"To see how they overcame the obstacles of making the car so solid and safe is simply amazing. When we got the skin off, so to speak, and saw the angle braces down to the metal hooks to adjust the tension in the frame, then when you see all those little things, you realize, this is built right. It is remarkable."
As a restoration project, car 1202 must be put back together as close as possible to its original state, using original materials.
However, sometimes that simply cannot be done.
"The fir for the frame, at the time, was available in gigantic lengths," notes Zech.
"This original beam is 70 feet long, but rarely are there trees now that big, you would have to go into old-growth Douglas fir forests to cut down something that length. Protesters would be very upset. Trees just don't get that big now, so we have to replace it in sections."
With the wooden lighting fixtures, there was an even greater problem.
None had survived, so old-time craftsmanship made room for the new-fangled art of 3D printing.

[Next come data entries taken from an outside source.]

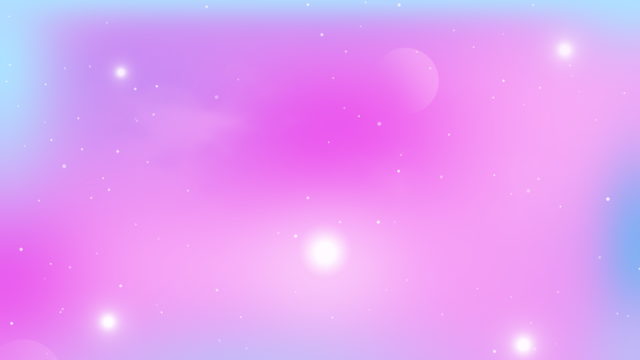
Reproduce this background procedurally as a Shadertoy shader.

```glsl
// A dreamy pastel sky: wide soft colour pools blended over a pink base,
// thin noise clouds, two translucent planets, four small glows around a large
// one, and small stars scattered over jittered grid cells.

const vec3 PINK = vec3(0.96, 0.60, 0.96);
const vec3 PALE_PINK = vec3(0.98, 0.70, 0.97);
const vec3 MAGENTA = vec3(0.93, 0.33, 0.93);
const vec3 VIOLET = vec3(0.77, 0.54, 0.95);
const vec3 PERIWINKLE = vec3(0.74, 0.75, 0.97);
const vec3 BLUE = vec3(0.51, 0.69, 0.95);
const vec3 CYAN = vec3(0.68, 0.88, 1.0);
const vec3 WHITE = vec3(1.0, 0.98, 1.0);

float hash(vec2 p) {
    return fract(sin(dot(p, vec2(127.1, 311.7))) * 43758.55);
}

float noise(vec2 p) {
    vec2 cell = floor(p);
    vec2 f = fract(p);
    f = f * f * (3.0 - 2.0 * f);
    float low = mix(hash(cell), hash(cell + vec2(1, 0)), f.x);
    float high = mix(hash(cell + vec2(0, 1)), hash(cell + vec2(1, 1)), f.x);
    return mix(low, high, f.y);
}

float fbm(vec2 p) {
    float sum = 0.0;
    float amplitude = 0.5;
    for (int i = 0; i < 4; i++) {
        sum += amplitude * noise(p);
        p = p * 2.03 + 7.1;
        amplitude *= 0.5;
    }
    return sum;
}

// Elliptical Gaussian falloff, 1 at the centre.
float pool(vec2 p, vec2 centre, vec2 radius) {
    vec2 q = (p - centre) / radius;
    return exp(-dot(q, q));
}

// Bright core inside a wider halo.
float glow(vec2 p, vec2 centre, float size) {
    float core = pool(p, centre, vec2(size));
    float halo = pool(p, centre, vec2(size * 2.4));
    return min(0.8 * core + 0.38 * halo, 1.0);
}

// Disc lit from the upper right, fading out on the other side.
float planet(vec2 p, vec2 centre, float radius, float pixel) {
    vec2 q = p - centre;
    float disc = 1.0 - smoothstep(-pixel, pixel, length(q) - radius);
    float light = dot(q / radius, normalize(vec2(1.0, 0.6)));
    return disc * smoothstep(-0.7, 1.1, light);
}

// At most one star per cell, kept clear of the cell border.
float stars(vec2 p, float cellSize, float density, float seed, float pixel) {
    vec2 cell = floor(p / cellSize);
    vec2 key = cell + seed;
    vec2 jitter = 0.12 + 0.76 * vec2(hash(key + 3.7), hash(key + 9.2));
    float size = mix(0.0018, 0.0052, pow(hash(key + 5.3), 3.0));
    float d = length(p - (cell + jitter) * cellSize);
    float dot1 = 1.0 - smoothstep(size - pixel, size + pixel, d);
    return dot1 * step(hash(key), density) * mix(0.3, 0.95, hash(key + 1.9));
}

vec3 skyColour(vec2 p, float width) {
    vec3 c = PINK;
    c = mix(c, PALE_PINK, 0.85 * pool(p, vec2(1.53, 0.64), vec2(0.42, 0.34)));
    c = mix(c, PALE_PINK, 0.6 * pool(p, vec2(0.60, 0.28), vec2(0.42, 0.15)));
    c = mix(c, MAGENTA, pool(p, vec2(0.90, 0.64), vec2(0.38, 0.24)));
    c = mix(c, MAGENTA, pool(p, vec2(0.0, 0.24), vec2(0.24, 0.27)));
    c = mix(c, VIOLET, 0.92 * pool(p, vec2(0.32, 0.77), vec2(0.38, 0.26)));
    c = mix(c, VIOLET, 0.75 * pool(p, vec2(0.80, 1.0), vec2(0.65, 0.17)));
    c = mix(c, PERIWINKLE, 0.9 * pool(p, vec2(0.72, -0.04), vec2(0.55, 0.15)));
    // Cool borders.
    c = mix(c, VIOLET, 0.4 * pool(p, vec2(width, 0.30), vec2(0.28, 0.26)));
    c = mix(c, BLUE, pool(p, vec2(width, 0.31), vec2(0.11, 0.25)));
    c = mix(c, PERIWINKLE, 0.8 * pool(p, vec2(width, 0.0), vec2(0.16, 0.16)));
    c = mix(c, CYAN, pool(p, vec2(0.0, 0.83), vec2(0.17, 0.36)));
    c = mix(c, CYAN, 0.95 * pool(p, vec2(p.x, 1.02), vec2(1.0, 0.075)));
    return mix(c, CYAN, 0.8 * pool(p, vec2(width, 1.0), vec2(0.22, 0.16)));
}

void mainImage(out vec4 fragColor, in vec2 fragCoord) {
    float pixel = 1.0 / iResolution.y;
    float width = iResolution.x * pixel;
    vec2 p = fragCoord * pixel;
    vec3 colour = skyColour(p, width);

    // Thin clouds.
    float region = pool(p, vec2(0.58, 0.70), vec2(0.26, 0.24))
                 + pool(p, vec2(1.30, 0.54), vec2(0.25, 0.16));
    float cloud = smoothstep(0.35, 0.7, fbm(p * vec2(4.0, 6.0)));
    colour = mix(colour, PALE_PINK, 0.4 * cloud * region);

    // Planets.
    colour = mix(colour, PALE_PINK, 0.55 * planet(p, vec2(1.127, 0.775), 0.092, pixel));
    colour = mix(colour, PALE_PINK, 0.3 * planet(p, vec2(0.065, -0.053), 0.11, pixel));

    // Glows.
    float light = 0.45 * pool(p, vec2(0.905, 0.27), vec2(0.23, 0.19));
    light = max(light, glow(p, vec2(0.903, 0.299), 0.055));
    light = max(light, glow(p, vec2(0.301, 0.106), 0.023));
    light = max(light, glow(p, vec2(1.454, 0.042), 0.027));
    light = max(light, 0.9 * glow(p, vec2(1.569, 0.861), 0.022));
    light = max(light, 0.9 * glow(p, vec2(0.336, 0.799), 0.014));
    colour = mix(colour, WHITE, light);

    // Stars, sparser around the middle.
    float density = 0.38 - 0.22 * pool(p, vec2(0.9, 0.5), vec2(0.45, 0.4));
    float starLight = stars(p, 0.08, density, 11.0, pixel);
    starLight = max(starLight, stars(p + 0.03, 0.13, 0.3, 47.0, pixel));
    fragColor = vec4(mix(colour, WHITE, starLight), 1.0);
}
```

By carefully following images from ancient photos, exact replicas were produced layer by layer and will be installed in the carriage, the ultimate construction blend of future and past.
Like his co-worker, Zech is amazed at the skill of those old-time craftsmen at Montreal's Angus Shops.
"Everything is joined together with some kind of mechanical wood joinery," he says.
"This wasn't then screwed together, they didn't need screws. The men that built this were master craftsmen. Even after 112 years, you can't put a piece of paper between the joints."
The future of car 1202 is undoubtedly in safe hands.
But its legacy goes beyond the bygone skills of master craftsmen.
It's also a legacy of the immigrants that would ultimately forge this country.
Heritage Park CEO Alida Visbach understands its place in history.
Her parents made that cross-prairie trip, after arriving from the Netherlands.
"This means a lot to me personally because I am first generation Canadian," she says.
"My parents came to Pier 21 in Halifax and then they travelled on one of these cars.
"But, also the importance of this story right now to Canadians is incredible," she adds.
"We are a country of immigrants, and I think that is why this story is so important today. We want to show that in a tangible way. It makes it real for everybody and reminds us what it means to be Canadian."
By the summer of next year, thanks to Willie and Zech, car 1202 will be reborn and on permanent display.
She deserves her rest and due admiration at Heritage Park.
Yet her legacy, and what that means to would-be future Canadian immigrants contemplating their own daunting journey westward, rolls onward.
Lit as a beacon.
Car 1202 faces another long year of restoration but the story of which she is part will be celebrated nationally this summer, starting at Calgary's Heritage Park.
Launching at the park on 1 Jul 2017 a replica section of the car will be the backdrop for a stage play, showcasing the trials and tribulations of those who made that fraught rail journey across the Canadian Prairie.
Calgary's Quest Theatre actors will play individuals thrown together on a Colonist car in the early part of the 20th century.
While taking in the play, Calgarians will also be able to glimpse the on-going restoration work on the original car 1202.
After a few weeks in Calgary, the exhibit, along with the local actors, will travel to Halifax's Pier 21 to perform.
The ensemble and a related exhibit gradually make their way westward, ending up in Vancouver at the end of 2017.
"We will have the visible restoration of car 1202 for the public to see and also, on 1 Jul 2017 we will be cutting the ribbon on an exhibit that we will later take across the country, replicating the sense and feel of this Colonist car and the story it tells," said Park CEO Alida Visbach.
The project has been made possible with the support of The Bank of Montreal, the Alberta government, the City of Calgary, and local philanthropist Joan Snyder.
Learn more about Heritage Park and their Canadian Pacific Railway exhibits in this article.